I came to the realisation whilst at university that nobody ever teaches you how to study effectively. I spent my undergraduate degree writing a ridiculous amount of aesthetically pleasing but ultimately futile notes which were essentially transcripts of the lectures, only to realise when the exams came around that I didn’t know any of it. After much trial and error, as well as reading online about evidence-based study techniques, I now have a good idea of what works and what doesn’t. My advice is based on the two principles of active recall and spaced repetition, which are evidence-based, high-yield study techniques.
I don’t want to go into the details of the evidence base behind active recall and spaced repetition, but I think a little background information could be helpful.
Active recall involves stimulating your brain to retrieve information by testing yourself. By trying to think of an answer, you are being active in the learning process which is much more time-efficient than passively re-reading information. This helps with memory and allows you to identify weaker areas in your knowledge, so you know where you need to improve.
Spaced repetition is all about interrupting the forgetting curve, which is a model to show memory decline over time. The more often you interrupt the forgetting curve, i.e. by repeatedly going over the same bits of information at regular time intervals, the greater your retention of the information will be over time.
As much as I enjoy (and still find some value in) taking written notes, the evidence base really isn’t there to support long-term retention of information. If you’re like me and can’t resist making notes, I’d make these as concise as possible and use the process of note-taking to process the information and aid your understanding, rather than retain and recall. Where possible, I find it helpful to add links and references to external resources where the notes have already been made.
These can be hand-written flashcards or created using online platforms such as Anki or Quizlet. I personally prefer creating online flashcards as it is a lot quicker and easier to personalise by incorporate images and different coloured text, etc. Platforms like Anki have tools such as image occlusion, where you can hide parts of an image then test yourself on the hidden parts, and Cloze deletions, where you remove a key word from a phrase then test yourself by trying to recall the key word. You may want to use a deck of flashcards created by someone else to save time. While many people prefer this, I personally find the process of creating flashcards important for understanding information before you try and commit it to long-term memory.
Flashcards are best for active recall of bite-sized facts. As a medical student, I used them for questions with simple/one-word answers such as “which nerve innervates the diaphragm?”. Repeatedly going over your flashcards at intervals based on the ones you get right/wrong also utilises the principle of spaced repetition. Anki cleverly has a built-in algorithm for spaced repetition. I wouldn’t recommend flashcards for longer questions as these can have more varied answers which can be difficult to squeeze onto one side of a flashcard and you’ll find yourself skipping the flashcards which you know have longer answers.
Past paper questions

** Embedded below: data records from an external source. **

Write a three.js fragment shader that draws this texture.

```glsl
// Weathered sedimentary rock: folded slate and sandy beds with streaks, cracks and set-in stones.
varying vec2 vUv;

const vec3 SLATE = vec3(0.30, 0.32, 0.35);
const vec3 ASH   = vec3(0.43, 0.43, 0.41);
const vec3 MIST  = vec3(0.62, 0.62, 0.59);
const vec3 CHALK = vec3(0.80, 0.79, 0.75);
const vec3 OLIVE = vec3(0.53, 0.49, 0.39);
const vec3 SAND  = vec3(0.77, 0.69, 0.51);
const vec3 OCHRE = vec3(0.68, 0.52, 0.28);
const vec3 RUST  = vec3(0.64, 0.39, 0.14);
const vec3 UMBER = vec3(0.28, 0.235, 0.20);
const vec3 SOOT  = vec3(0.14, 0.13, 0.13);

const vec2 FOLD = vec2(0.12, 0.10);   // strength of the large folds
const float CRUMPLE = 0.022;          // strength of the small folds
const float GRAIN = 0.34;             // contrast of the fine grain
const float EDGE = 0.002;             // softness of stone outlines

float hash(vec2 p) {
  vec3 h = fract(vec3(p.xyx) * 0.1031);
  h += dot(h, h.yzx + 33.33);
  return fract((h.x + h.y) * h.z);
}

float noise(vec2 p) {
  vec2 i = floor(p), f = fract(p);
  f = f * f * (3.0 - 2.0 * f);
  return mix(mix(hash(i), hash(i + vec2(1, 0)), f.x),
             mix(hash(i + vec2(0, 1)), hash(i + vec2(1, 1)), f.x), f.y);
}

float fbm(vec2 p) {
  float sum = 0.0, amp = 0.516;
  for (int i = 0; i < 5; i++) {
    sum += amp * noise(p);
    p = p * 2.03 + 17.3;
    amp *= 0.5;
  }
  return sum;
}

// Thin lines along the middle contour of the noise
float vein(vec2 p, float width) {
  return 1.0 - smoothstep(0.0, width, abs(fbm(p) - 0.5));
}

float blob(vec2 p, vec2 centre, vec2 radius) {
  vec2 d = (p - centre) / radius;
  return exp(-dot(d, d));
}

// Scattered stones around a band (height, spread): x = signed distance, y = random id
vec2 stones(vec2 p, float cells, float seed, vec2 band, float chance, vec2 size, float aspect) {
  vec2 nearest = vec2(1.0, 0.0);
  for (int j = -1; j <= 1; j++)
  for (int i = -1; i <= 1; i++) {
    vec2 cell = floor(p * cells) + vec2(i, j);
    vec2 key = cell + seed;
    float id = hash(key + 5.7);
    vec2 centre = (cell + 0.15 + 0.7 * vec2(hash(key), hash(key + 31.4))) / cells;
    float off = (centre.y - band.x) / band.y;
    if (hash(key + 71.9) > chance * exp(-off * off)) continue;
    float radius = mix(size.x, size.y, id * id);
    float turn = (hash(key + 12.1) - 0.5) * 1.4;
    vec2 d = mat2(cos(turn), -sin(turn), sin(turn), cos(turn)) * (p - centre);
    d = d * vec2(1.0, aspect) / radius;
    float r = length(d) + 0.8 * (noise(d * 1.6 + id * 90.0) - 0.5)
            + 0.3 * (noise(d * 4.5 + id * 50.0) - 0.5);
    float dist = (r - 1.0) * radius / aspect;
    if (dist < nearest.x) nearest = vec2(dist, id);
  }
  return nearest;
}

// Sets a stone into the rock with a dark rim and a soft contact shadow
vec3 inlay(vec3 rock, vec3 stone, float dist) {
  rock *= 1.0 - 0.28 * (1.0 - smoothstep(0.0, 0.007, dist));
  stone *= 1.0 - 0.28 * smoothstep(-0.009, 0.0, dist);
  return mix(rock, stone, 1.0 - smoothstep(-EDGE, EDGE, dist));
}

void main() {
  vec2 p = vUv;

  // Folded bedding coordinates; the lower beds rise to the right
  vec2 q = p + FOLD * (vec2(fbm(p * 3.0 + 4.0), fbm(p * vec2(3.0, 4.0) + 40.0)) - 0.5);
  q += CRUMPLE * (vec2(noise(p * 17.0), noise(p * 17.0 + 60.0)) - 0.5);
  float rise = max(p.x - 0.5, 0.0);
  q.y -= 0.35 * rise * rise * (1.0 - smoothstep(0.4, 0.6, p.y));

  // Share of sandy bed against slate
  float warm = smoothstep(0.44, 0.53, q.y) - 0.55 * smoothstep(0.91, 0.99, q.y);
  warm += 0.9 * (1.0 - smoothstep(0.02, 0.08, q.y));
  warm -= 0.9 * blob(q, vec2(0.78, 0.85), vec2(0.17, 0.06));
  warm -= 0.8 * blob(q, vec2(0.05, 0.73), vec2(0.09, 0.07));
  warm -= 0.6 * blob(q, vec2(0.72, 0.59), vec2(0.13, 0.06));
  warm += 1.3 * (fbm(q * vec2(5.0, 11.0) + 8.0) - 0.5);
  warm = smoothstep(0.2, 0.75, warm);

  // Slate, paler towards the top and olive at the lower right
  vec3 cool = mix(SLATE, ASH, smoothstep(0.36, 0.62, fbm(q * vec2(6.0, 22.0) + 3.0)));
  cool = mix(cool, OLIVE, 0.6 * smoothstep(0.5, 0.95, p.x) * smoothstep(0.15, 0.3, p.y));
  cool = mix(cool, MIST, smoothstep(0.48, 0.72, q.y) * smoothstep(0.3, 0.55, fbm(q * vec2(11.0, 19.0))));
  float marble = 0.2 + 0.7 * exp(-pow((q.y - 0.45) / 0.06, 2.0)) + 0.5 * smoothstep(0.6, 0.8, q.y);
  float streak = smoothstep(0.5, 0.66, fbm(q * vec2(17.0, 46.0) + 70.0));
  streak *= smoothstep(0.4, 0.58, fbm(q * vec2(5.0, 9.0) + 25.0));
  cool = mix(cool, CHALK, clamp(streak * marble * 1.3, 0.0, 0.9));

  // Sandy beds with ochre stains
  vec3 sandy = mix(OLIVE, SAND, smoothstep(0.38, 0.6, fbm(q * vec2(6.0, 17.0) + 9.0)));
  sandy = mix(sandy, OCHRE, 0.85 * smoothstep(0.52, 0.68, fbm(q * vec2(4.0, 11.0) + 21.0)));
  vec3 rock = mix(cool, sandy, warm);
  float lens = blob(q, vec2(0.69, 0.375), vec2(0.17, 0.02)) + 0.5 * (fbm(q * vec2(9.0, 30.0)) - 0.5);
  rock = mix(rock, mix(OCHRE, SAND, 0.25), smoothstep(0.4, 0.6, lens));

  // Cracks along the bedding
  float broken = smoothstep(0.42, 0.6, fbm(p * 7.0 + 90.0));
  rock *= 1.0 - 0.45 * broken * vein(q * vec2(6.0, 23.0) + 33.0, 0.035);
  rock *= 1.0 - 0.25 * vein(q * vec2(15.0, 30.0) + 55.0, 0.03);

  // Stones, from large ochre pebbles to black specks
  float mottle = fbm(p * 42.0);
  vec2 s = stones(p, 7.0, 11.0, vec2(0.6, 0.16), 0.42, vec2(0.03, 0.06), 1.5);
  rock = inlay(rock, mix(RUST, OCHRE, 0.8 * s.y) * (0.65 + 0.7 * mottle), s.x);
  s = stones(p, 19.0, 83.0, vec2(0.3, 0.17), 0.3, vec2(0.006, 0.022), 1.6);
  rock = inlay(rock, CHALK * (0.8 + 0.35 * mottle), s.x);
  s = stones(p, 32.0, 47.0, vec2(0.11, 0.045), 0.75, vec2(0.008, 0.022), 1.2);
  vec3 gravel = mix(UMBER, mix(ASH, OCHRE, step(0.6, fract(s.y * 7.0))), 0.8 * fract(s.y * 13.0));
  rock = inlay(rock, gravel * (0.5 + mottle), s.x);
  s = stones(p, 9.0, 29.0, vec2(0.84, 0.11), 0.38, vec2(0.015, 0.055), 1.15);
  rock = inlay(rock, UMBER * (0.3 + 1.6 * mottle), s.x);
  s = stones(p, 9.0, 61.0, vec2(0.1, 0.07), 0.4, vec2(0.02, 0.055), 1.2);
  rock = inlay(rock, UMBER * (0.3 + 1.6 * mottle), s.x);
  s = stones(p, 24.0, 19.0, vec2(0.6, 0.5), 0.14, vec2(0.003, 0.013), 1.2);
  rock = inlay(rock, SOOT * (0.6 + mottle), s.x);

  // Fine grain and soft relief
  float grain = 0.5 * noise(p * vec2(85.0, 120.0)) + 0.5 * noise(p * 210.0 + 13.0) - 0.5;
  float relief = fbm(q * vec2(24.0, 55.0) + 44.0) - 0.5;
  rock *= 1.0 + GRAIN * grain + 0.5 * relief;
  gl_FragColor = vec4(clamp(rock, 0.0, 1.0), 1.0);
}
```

I used to think these were only useful in the revision period, but I now realise they’re a great resource to test your understanding and memory throughout the year. These may be supplied by your university or accessed online from third parties. Again, this utilises spaced repetition, interrupting the forgetting curve and improving long-term retention of information with each exposure. As I work through the questions, if I get one wrong, I use it as an opportunity to take some time to read around the subject, maybe watch a YouTube video on the topic and update my notes with the information I didn’t know. I may even make a flashcard on any key concepts that can be easily transferred to flashcard format. This method also helps you become familiar with the style of exam questions, so you won’t be taken aback on the day.
And no, I’m not talking about the pretty mind maps that are essentially copies of your lecture notes that take you all afternoon to make. Pick a topic or lecture that you want to revise for the centre of your mind map then write down as much as you can remember (without checking your notes) around the subject in the centre. Then, when you can’t remember anything else, refer to your notes to fill in any blanks with a different colour. This uses active recall and helps you identify weaker areas of your knowledge/memory so you can then focus on these to improve your overall understanding of a topic.
I hope this has been helpful and has given you some new ideas for efficient study methods. Whatever your preferred study method is, try and incorporate the principles of active recall and spaced repetition as these are high-yield and essentially mean you will spend the minimum amount of time necessary to learn any quantity of information. Good luck!